  • 3.

    Cut paper into slips with Crayola Scissors. Write your favorite fun facts, one per slip. Place papers from everyone in the class into a container such as a recycled box.

  • 4.

    At the top of a large dry-erase board, use Crayola Dry-Erase Markers to draw an accurate illustration of a spider and an insect. Draw a line under the illustrations and a line between them, extending the full length of the board.

  • 5.

    One student at a time pulls a fact from the container and reads it. Together, decide whether the statement refers to spiders or insects. As each fact is read, write the characteristic or place a tally mark under the appropriate bug. Stack the facts into a
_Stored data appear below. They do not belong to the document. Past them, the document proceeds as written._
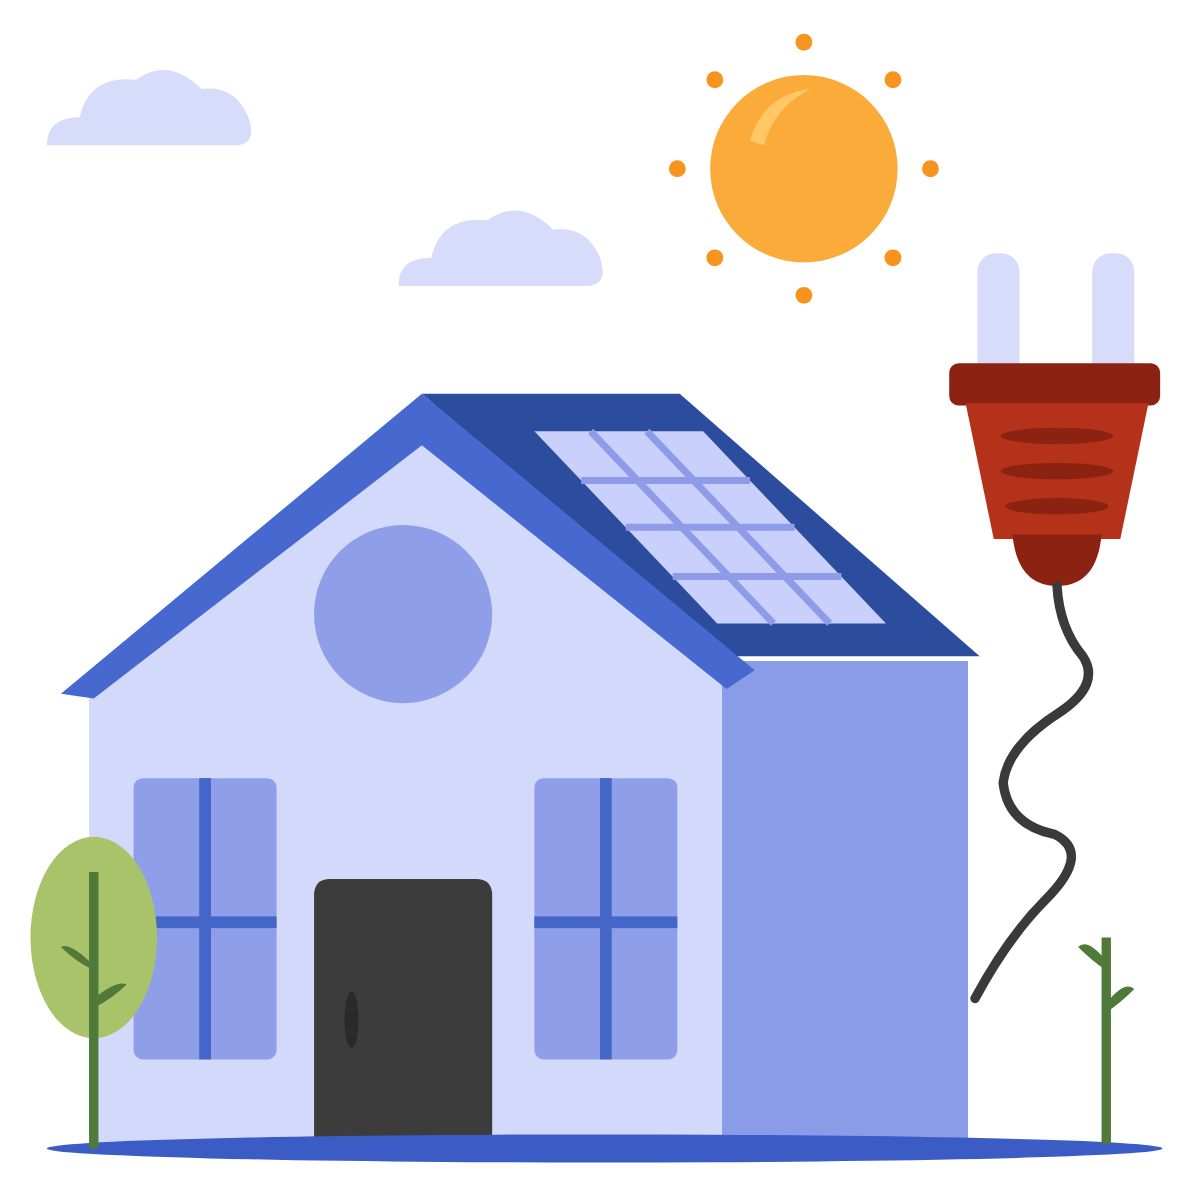
<!DOCTYPE html>
<html lang="en">
<head>
<meta charset="utf-8">
<title>Solar Home</title>
<link rel="stylesheet" href="https://fonts.googleapis.com/css2?family=Inter&display=swap">
<style>
  :root {
    --bg: #ffffff;
    --cloud: #d6dcfa;
    --sun: #fbab3a;
    --sun-ray: #f7941d;
    --wall-front: #d3d9fb;
    --wall-side: #8a9be8;
    --roof-top: #2c4d9e;
    --roof-edge: #4668cf;
    --panel: #c9d0fb;
    --panel-grid: #8d9be8;
    --window: #8f9ee8;
    --window-bar: #4466c8;
    --door: #3c3c3c;
    --door-knob: #2a2a2a;
    --ground: #3b5cc4;
    --leaf: #a9c36b;
    --stem: #4f7a3a;
    --plug: #b5321a;
    --plug-dark: #8c2211;
    --prong: #d6dcfa;
    --cable: #3a3a3a;
  }
  html, body {
    margin: 0;
    padding: 0;
    width: 1200px;
    height: 1200px;
    overflow: hidden;
    background: var(--bg);
    font-family: "Inter", sans-serif;
  }
  .artboard { display: block; width: 1200px; height: 1200px; }
</style>
</head>
<body>
<svg class="artboard" viewBox="0 0 512 512" role="img" aria-label="House with solar panels, sun and power plug">
  <defs>
    <circle id="ray" r="3.6" fill="var(--sun-ray)"/>
    <path id="cloud-shape" d="M0 34 Q0 22 14 22 Q18 4 38 6 Q52 -4 66 10 Q80 8 86 22 Q90 34 80 34 Z"/>
  </defs>

  <g class="sky">
    <use href="#cloud-shape" x="20" y="28" fill="var(--cloud)"/>
    <use href="#cloud-shape" x="170" y="88" fill="var(--cloud)"/>
  </g>

  <g class="sun">
    <circle cx="343" cy="72" r="40" fill="var(--sun)"/>
    <path d="M320 60 Q326 40 346 38 Q330 46 326 62 Z" fill="#ffc766"/>
    <use href="#ray" x="343" y="18"/>
    <use href="#ray" x="343" y="126"/>
    <use href="#ray" x="289" y="72"/>
    <use href="#ray" x="397" y="72"/>
    <use href="#ray" x="305" y="34"/>
    <use href="#ray" x="381" y="34"/>
    <use href="#ray" x="305" y="110"/>
    <use href="#ray" x="381" y="110"/>
  </g>

  <g class="house">
    <polygon points="308,282 413,282 413,488 308,488" fill="var(--wall-side)"/>
    <polygon points="38,292 180,182 308,284 308,488 38,488" fill="var(--wall-front)"/>
    <polygon points="180,168 290,168 418,280 310,280" fill="var(--roof-top)"/>
    <polygon points="26,296 180,168 322,286 310,294 180,190 40,298" fill="var(--roof-edge)"/>
    <g class="solar-panel">
      <polygon points="228,184 300,184 378,266 306,266" fill="var(--panel)"/>
      <g stroke="var(--panel-grid)" stroke-width="3" fill="none">
        <line x1="252" y1="184" x2="330" y2="266"/>
        <line x1="276" y1="184" x2="354" y2="266"/>
        <line x1="248" y1="205" x2="320" y2="205"/>
        <line x1="267" y1="225" x2="339" y2="225"/>
        <line x1="287" y1="246" x2="359" y2="246"/>
      </g>
    </g>
    <circle cx="172" cy="262" r="38" fill="var(--window)"/>
    <g class="window">
      <rect x="57" y="332" width="61" height="120" rx="4" fill="var(--window)"/>
      <rect x="85" y="332" width="5" height="120" fill="var(--window-bar)"/>
      <rect x="57" y="391" width="61" height="5" fill="var(--window-bar)"/>
    </g>
    <g class="window">
      <rect x="228" y="332" width="61" height="120" rx="4" fill="var(--window)"/>
      <rect x="256" y="332" width="5" height="120" fill="var(--window-bar)"/>
      <rect x="228" y="391" width="61" height="5" fill="var(--window-bar)"/>
    </g>
    <path class="door" d="M134 488 V382 Q134 375 141 375 H203 Q210 375 210 382 V488 Z" fill="var(--door)"/>
    <ellipse cx="150" cy="435" rx="3" ry="12" fill="var(--door-knob)"/>
  </g>

  <g class="plug">
    <rect x="417" y="108" width="18" height="56" rx="8" fill="var(--prong)"/>
    <rect x="466" y="108" width="18" height="56" rx="8" fill="var(--prong)"/>
    <rect x="405" y="155" width="90" height="18" rx="4" fill="var(--plug-dark)"/>
    <path d="M412 172 H490 L478 230 H424 Z" fill="var(--plug)"/>
    <g fill="var(--plug-dark)">
      <ellipse cx="451" cy="186" rx="24" ry="3.5"/>
      <ellipse cx="451" cy="201" rx="24" ry="3.5"/>
      <ellipse cx="451" cy="216" rx="22" ry="3.5"/>
    </g>
    <path d="M432 228 H470 Q468 250 451 250 Q434 250 432 228 Z" fill="var(--plug-dark)"/>
    <path class="cable" d="M451 250 Q452 268 462 280 Q470 292 452 304 Q430 318 428 334 Q430 352 450 356 Q466 364 446 384 Q430 400 416 426" fill="none" stroke="var(--cable)" stroke-width="4" stroke-linecap="round"/>
  </g>

  <ellipse class="ground" cx="258" cy="490" rx="238" ry="6" fill="var(--ground)"/>

  <g class="tree">
    <ellipse cx="40" cy="400" rx="27" ry="43" fill="var(--leaf)"/>
    <path d="M40 372 V490" stroke="var(--stem)" stroke-width="4"/>
    <path d="M40 412 Q30 402 26 404 Q32 410 40 414 Z M40 426 Q50 418 54 420 Q48 426 40 430 Z" fill="var(--stem)"/>
  </g>

  <g class="sprout">
    <path d="M472 400 V488" stroke="var(--stem)" stroke-width="4"/>
    <path d="M472 410 Q464 400 460 404 Q466 410 472 414 Z M472 428 Q480 418 484 422 Q478 428 472 432 Z" fill="var(--stem)"/>
  </g>
</svg>
</body>
</html>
  • Students compare and contrast the characteristics of insects and arachnids through research, observation, and discussion.
  • Students write accurate statements describing insect and arachnid life cycles and anatomies.
  • Students listen as each description is read aloud and respond by classifying each fact into an insect or arachnid category.


  • Prepare an insect/arachnid research area in the classroom. Include actual insect/spider specimens, photos, illustrations, and books, such as the series by Judy Allen titled "Are You a …?"
  • Create an interactive bulletin board. With classmates, brainstorm names of spiders and insects. Work together to complete a mural including grass, bushes, trees, and sky. Add spider webs, flowers, and other details. Choose a bug from the list to draw and
  • Create simple board games in which spiders mature, complete a web, and catch a meal; or insects move through the stages of metamorphosis to become an adult. Include perils such as torn webs, cocoons knocked down by storms, or caterpillars eaten by birds. Add positive occurrences such as plenty of food, good weather, and sheltered habitats. Trade and play games as a culminating activity.
  • Assessment: Have students cut or tear out brightly colored construction paper shapes and glue on black construction paper to create a new species of insect or arachnid. Ask students to include all necessary body parts, accurately assembled and labeled. Name the new bug species.